**Task data:**

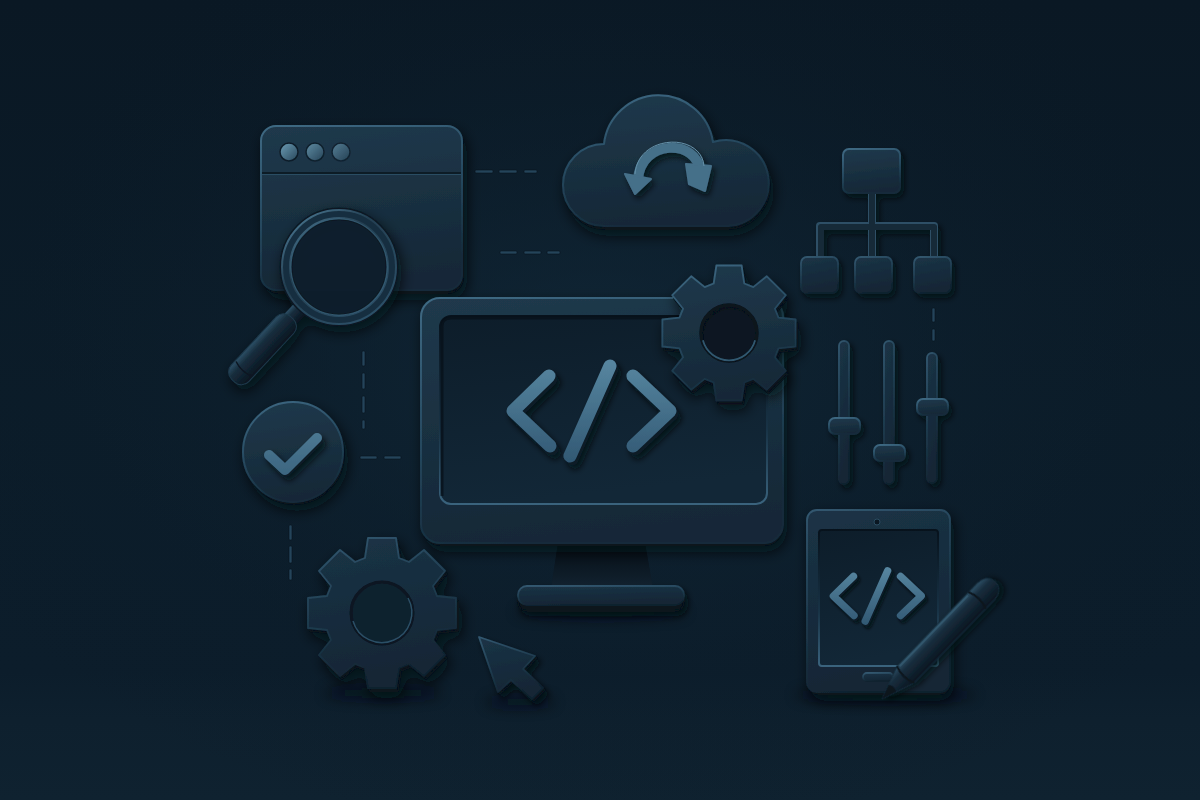
<!DOCTYPE html>
<html lang="en">
<head>
<meta charset="utf-8">
<title>Web development illustration</title>
<style>
:root {
  --night: #0a1926;
  --deep: #07121c;
  --screen: #0e202e;
  --face-top: #20394c;
  --face-low: #142837;
  --edge: #3f6a84;
  --edge-soft: #284c63;
  --edge-low: #0b1a26;
  --glyph-top: #56859f;
  --glyph-low: #335a75;
  --dash: #24445a;
}
html, body { margin: 0; width: 1200px; height: 800px; overflow: hidden; background: var(--night); }
svg { display: block; }
.raised { fill: url(#face); stroke: url(#rim); stroke-width: 2; stroke-linejoin: round; }
.dim { fill: url(#face-dim); stroke: url(#rim-dim); stroke-width: 1.8; stroke-linejoin: round; }
.side { fill: var(--deep); stroke: var(--deep); stroke-width: 2; stroke-linejoin: round; }
.inset { fill: url(#glass); stroke: url(#inset-rim); stroke-width: 2; }
.glyph { fill: none; stroke: url(#glyph); stroke-linecap: round; stroke-linejoin: round; }
.glyph-side { fill: none; stroke: #0b1b28; stroke-linecap: round; stroke-linejoin: round; }
.dashes rect { fill: var(--dash); stroke: #07131d; stroke-width: .6; }
</style>
</head>
<body>
<svg width="1200" height="800" viewBox="0 0 1200 800" role="img" aria-label="Dark blue web development icons around a monitor showing a code symbol">
<defs>
  <linearGradient id="wall" x2="0" y2="1">
    <stop offset="0" stop-color="#0a1824"/><stop offset=".5" stop-color="#0b1c29"/>
    <stop offset=".84" stop-color="#0c1d2b"/><stop offset=".9" stop-color="#0e202e"/><stop offset="1" stop-color="#0f2230"/>
  </linearGradient>
  <radialGradient id="glow" cx=".5" cy=".45" r=".6">
    <stop offset="0" stop-color="#122a3b" stop-opacity=".75"/><stop offset="1" stop-color="#0a1824" stop-opacity="0"/>
  </radialGradient>
  <linearGradient id="face" x2=".15" y2="1">
    <stop offset="0" stop-color="var(--face-top)"/><stop offset="1" stop-color="var(--face-low)"/>
  </linearGradient>
  <linearGradient id="face-dim" x2=".2" y2="1">
    <stop offset="0" stop-color="#1b3346"/><stop offset="1" stop-color="#132635"/>
  </linearGradient>
  <linearGradient id="rim" x2=".3" y2="1">
    <stop offset="0" stop-color="var(--edge)"/><stop offset=".5" stop-color="var(--edge-soft)"/><stop offset="1" stop-color="#142b3b"/>
  </linearGradient>
  <linearGradient id="rim-dim" x2=".3" y2="1">
    <stop offset="0" stop-color="#335870"/><stop offset=".5" stop-color="#203e52"/><stop offset="1" stop-color="#10222f"/>
  </linearGradient>
  <linearGradient id="glass" x2=".2" y2="1">
    <stop offset="0" stop-color="#0d1d2a"/><stop offset="1" stop-color="#122737"/>
  </linearGradient>
  <linearGradient id="inset-rim" x2="0" y2="1">
    <stop offset="0" stop-color="var(--deep)"/><stop offset=".6" stop-color="#183346"/><stop offset="1" stop-color="#3a637d"/>
  </linearGradient>
  <linearGradient id="glyph" gradientUnits="userSpaceOnUse" x1="0" y1="-48" x2="0" y2="48">
    <stop offset="0" stop-color="var(--glyph-top)"/><stop offset="1" stop-color="var(--glyph-low)"/>
  </linearGradient>
  <linearGradient id="bead" x2="1" y2="1">
    <stop offset="0" stop-color="#6d9db5"/><stop offset="1" stop-color="#27465a"/>
  </linearGradient>
  <linearGradient id="ring" x2=".8" y2="1">
    <stop offset="0" stop-color="#4e7d98"/><stop offset=".4" stop-color="#243f52"/><stop offset="1" stop-color="#2c5068"/>
  </linearGradient>
  <linearGradient id="stand" x2="0" y2="1">
    <stop offset="0" stop-color="#050d15"/><stop offset="1" stop-color="#11212e"/>
  </linearGradient>
  <linearGradient id="barrel" x2="0" y2="1">
    <stop offset="0" stop-color="#2d5067"/><stop offset=".3" stop-color="#182e3e"/><stop offset="1" stop-color="#091520"/>
  </linearGradient>
  <filter id="cast" x="-30%" y="-30%" width="170%" height="170%">
    <feDropShadow dx="3" dy="6" stdDeviation="7" flood-color="#030a11" flood-opacity=".75"/>
  </filter>
  <filter id="cast-small" x="-40%" y="-40%" width="190%" height="190%">
    <feDropShadow dx="3" dy="4" stdDeviation="3" flood-color="#030a11" flood-opacity=".8"/>
  </filter>
  <filter id="blur" x="-30%" y="-200%" width="160%" height="500%"><feGaussianBlur stdDeviation="7"/></filter>

  <path id="gear" fill-rule="evenodd" d="M-14-75H14L17-55 27-51 42-63 63-42 51-27 55-17 74-15V15L55 17 51 27 63 42 42 63 27 51 17 55 14 75H-14L-17 55-27 51-42 63-63 42-51 27-55 17-74 15V-15L-55-17-51-27-63-42-42-63-27-51-17-55ZM31 0A31 31 0 1 0-31 0A31 31 0 1 0 31 0Z"/>
  <path id="code" d="M-42-35-78 0-41 35M19-45-21 45M42-35 79 0 42 35"/>
  <path id="cloud" d="M604 226A41 41 0 0 1 604 144A55 55 0 0 1 713 142A43 43 0 1 1 728 226Z"/>
  <path id="pointer" d="M479 637 535 656 523 669 543 688 532 699 511 680 498 692Z"/>
  <rect id="node" width="37" height="36" rx="6"/>
  <rect id="track" width="10" height="143" rx="5"/>
  <rect id="knob" width="31" height="16" rx="6"/>
</defs>

<g id="background">
  <rect width="1200" height="800" fill="url(#wall)"/>
  <rect width="1200" height="800" fill="url(#glow)"/>
</g>

<g id="floor-shadows" fill="#050d15" filter="url(#blur)" opacity=".75">
  <ellipse cx="383" cy="693" rx="58" ry="6"/>
  <ellipse cx="520" cy="702" rx="34" ry="5"/>
  <ellipse cx="885" cy="695" rx="90" ry="6"/>
  <ellipse cx="601" cy="612" rx="85" ry="6"/>
</g>

<g id="connectors" class="dashes">
  <rect x="475" y="170" width="18" height="3" rx="1"/><rect x="499" y="170" width="18" height="3" rx="1"/><rect x="524" y="170" width="13" height="3" rx="1"/>
  <rect x="500" y="251" width="17" height="3" rx="1"/><rect x="524" y="251" width="17" height="3" rx="1"/><rect x="547" y="251" width="13" height="3" rx="1"/>
  <rect x="362" y="351" width="3" height="15" rx="1"/><rect x="362" y="373" width="3" height="16" rx="1"/><rect x="362" y="396" width="3" height="17" rx="1"/><rect x="362" y="420" width="3" height="9" rx="1"/>
  <rect x="360" y="456" width="17" height="3" rx="1"/><rect x="384" y="456" width="17" height="3" rx="1"/>
  <rect x="289" y="525" width="3" height="15" rx="1"/><rect x="289" y="546" width="3" height="17" rx="1"/><rect x="289" y="569" width="3" height="11" rx="1"/>
  <rect x="932" y="308" width="3" height="14" rx="1"/><rect x="932" y="329" width="3" height="12" rx="1"/>
</g>

<g id="browser-window" filter="url(#cast)">
  <rect class="side" x="263" y="129" width="200" height="164" rx="15"/>
  <rect class="raised" x="261" y="126" width="201" height="164" rx="15"/>
  <path d="M262 173H461" stroke="#0c1b27" stroke-width="2"/>
  <path d="M262 174.5H461" stroke="#2b4d63" stroke-width="1"/>
  <g fill="url(#bead)" stroke="#0d1d29" stroke-width="1.5">
    <circle cx="289" cy="152" r="9"/><circle cx="315" cy="152" r="9" opacity=".85"/><circle cx="341" cy="152" r="9" opacity=".7"/>
  </g>
</g>

<g id="magnifier" filter="url(#cast)">
  <g transform="translate(300 309) rotate(133)">
    <rect x="-6" y="-8" width="26" height="16" fill="url(#barrel)" transform="scale(1 -1)"/>
    <rect x="12" y="-12" width="86" height="24" rx="10" fill="url(#barrel)" stroke="#1d384a" transform="scale(1 -1)"/>
    <path d="M82-11Q86 0 82 11" fill="none" stroke="#0a1722" stroke-width="1.5"/>
  </g>
  <circle cx="339" cy="267" r="50" fill="#0e1f2d" fill-opacity=".85"/>
  <circle cx="339" cy="267" r="53" fill="none" stroke="#0a1823" stroke-width="13"/>
  <circle cx="339" cy="267" r="53" fill="none" stroke="url(#ring)" stroke-width="10"/>
  <circle cx="339" cy="267" r="53" fill="none" stroke="#182f40" stroke-width="6"/>
  <circle cx="339" cy="267" r="48" fill="none" stroke="#41708b" stroke-opacity=".6" stroke-width="1.2"/>
</g>

<g id="cloud-sync">
  <g filter="url(#cast)">
    <use href="#cloud" class="side" x="1" y="3"/>
    <use href="#cloud" class="raised"/>
  </g>
  <g filter="url(#cast-small)">
    <path d="M638 180C640 139 698 138 700 172" fill="none" stroke="#456f89" stroke-width="10"/>
    <path d="M625 174 651 179 635 194ZM686 164 711 166 705 191 689 184Z" fill="#456f89" stroke="#456f89" stroke-width="2" stroke-linejoin="round"/>
    <path d="M635 174C638 134 701 132 704 166" fill="none" stroke="#6592aa" stroke-width="1"/>
  </g>
</g>

<g id="sitemap" filter="url(#cast-small)">
  <g fill="none" stroke-linejoin="round">
    <path d="M872 190V258M820 258V226H934V258" stroke="#2d5066" stroke-width="8"/>
    <path d="M872 191V258M821 258V227H934V258" stroke="#142937" stroke-width="6"/>
  </g>
  <rect class="raised" x="843" y="149" width="57" height="44" rx="6"/>
  <use href="#node" class="dim" x="801" y="257"/>
  <use href="#node" class="dim" x="855" y="257"/>
  <use href="#node" class="dim" x="914" y="257"/>
</g>

<g id="sliders" filter="url(#cast-small)">
  <use href="#track" class="dim" x="839" y="341"/>
  <use href="#track" class="dim" x="884" y="341"/>
  <rect class="dim" x="927" y="353" width="10" height="130" rx="5"/>
  <use href="#knob" class="raised" x="829" y="418"/>
  <use href="#knob" class="raised" x="874" y="445"/>
  <use href="#knob" class="raised" x="917" y="399"/>
</g>

<g id="monitor">
  <path d="M558 543H645L653 588H551Z" fill="url(#stand)"/>
  <g filter="url(#cast-small)">
    <rect class="side" x="518" y="590" width="166" height="21" rx="9"/>
    <rect class="dim" x="518" y="586" width="166" height="19" rx="9"/>
  </g>
  <path d="M558 543H645L652 585H552Z" fill="url(#stand)"/>
  <g filter="url(#cast)">
    <rect class="side" x="422" y="300" width="361" height="245" rx="19"/>
    <rect class="raised" x="421" y="298" width="362" height="245" rx="19"/>
  </g>
  <rect class="inset" x="440" y="316" width="327" height="188" rx="11"/>
  <path d="M442 496V326Q442 318 451 318H757" fill="none" stroke="#060f18" stroke-width="3" opacity=".7"/>
  <g transform="translate(591 411)" filter="url(#cast-small)" stroke-width="13">
    <use href="#code" class="glyph-side" x="2" y="3"/>
    <use href="#code" class="glyph" stroke-width="13"/>
  </g>
</g>

<g id="gear-top" transform="translate(729 333) scale(.9)" filter="url(#cast)">
  <circle r="33" fill="#0a1722"/>
  <use href="#gear" class="side" x="2" y="4"/>
  <use href="#gear" class="raised"/>
  <circle r="31" fill="none" stroke="#07121b" stroke-width="4"/>
  <path d="M-29 8A30 30 0 0 0 29 8" fill="none" stroke="#315870" stroke-width="2"/>
</g>

<g id="check-badge">
  <g filter="url(#cast)">
    <circle class="side" cx="294" cy="454" r="50"/>
    <circle class="raised" cx="293" cy="452" r="50"/>
  </g>
  <g transform="translate(293 452)" filter="url(#cast-small)">
    <path class="glyph-side" d="M-22 5-7 20 25-11" stroke-width="10"/>
    <path class="glyph" d="M-24 3-8 18 24-14" stroke-width="10"/>
  </g>
</g>

<g id="gear-bottom" transform="translate(382 613)" filter="url(#cast)">
  <use href="#gear" class="side" x="2" y="3"/>
  <use href="#gear" class="dim"/>
  <circle r="31" fill="#0e202e" stroke="#081520" stroke-width="3"/>
  <path d="M-29 8A30 30 0 1 0 26-15" fill="none" stroke="#2c4f66" stroke-width="1.5"/>
</g>

<g id="cursor" filter="url(#cast-small)">
  <use href="#pointer" class="side" x="2" y="2"/>
  <use href="#pointer" class="dim"/>
</g>

<g id="tablet">
  <g filter="url(#cast)">
    <rect class="side" x="808" y="513" width="142" height="181" rx="10"/>
    <rect class="dim" x="807" y="510" width="143" height="182" rx="10"/>
  </g>
  <rect class="inset" x="819" y="530" width="119" height="136" rx="3"/>
  <circle cx="877" cy="522" r="3" fill="#0a1722" stroke="#2b4c61"/>
  <rect class="dim" x="863" y="673" width="30" height="8" rx="4"/>
  <g transform="translate(877 596) scale(.56)" filter="url(#cast-small)" stroke-width="13">
    <use href="#code" class="glyph-side" x="2" y="3"/>
    <use href="#code" class="glyph" stroke-width="13"/>
  </g>
</g>

<g id="stylus" transform="translate(882 699) rotate(-46)" filter="url(#cast-small)">
  <path d="M0 0 34-12H150Q163-11 163 0Q163 11 150 12H34Z" fill="url(#barrel)" stroke="#152b3a"/>
  <path d="M0 0 15-5Q18 0 15 5Z" fill="#08131d"/>
  <path d="M34-12Q29 0 34 12M137-12Q142 0 137 12" fill="none" stroke="#07121b" stroke-width="2"/>
  <path d="M36-10H134" stroke="#3d667e" stroke-width="1"/>
</g>
</svg>
</body>
</html>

**Task requirements:** Line tally for "edge": say how many lines of the records above contain it, and give nothing but the number.

**Solution for this exercise:** 4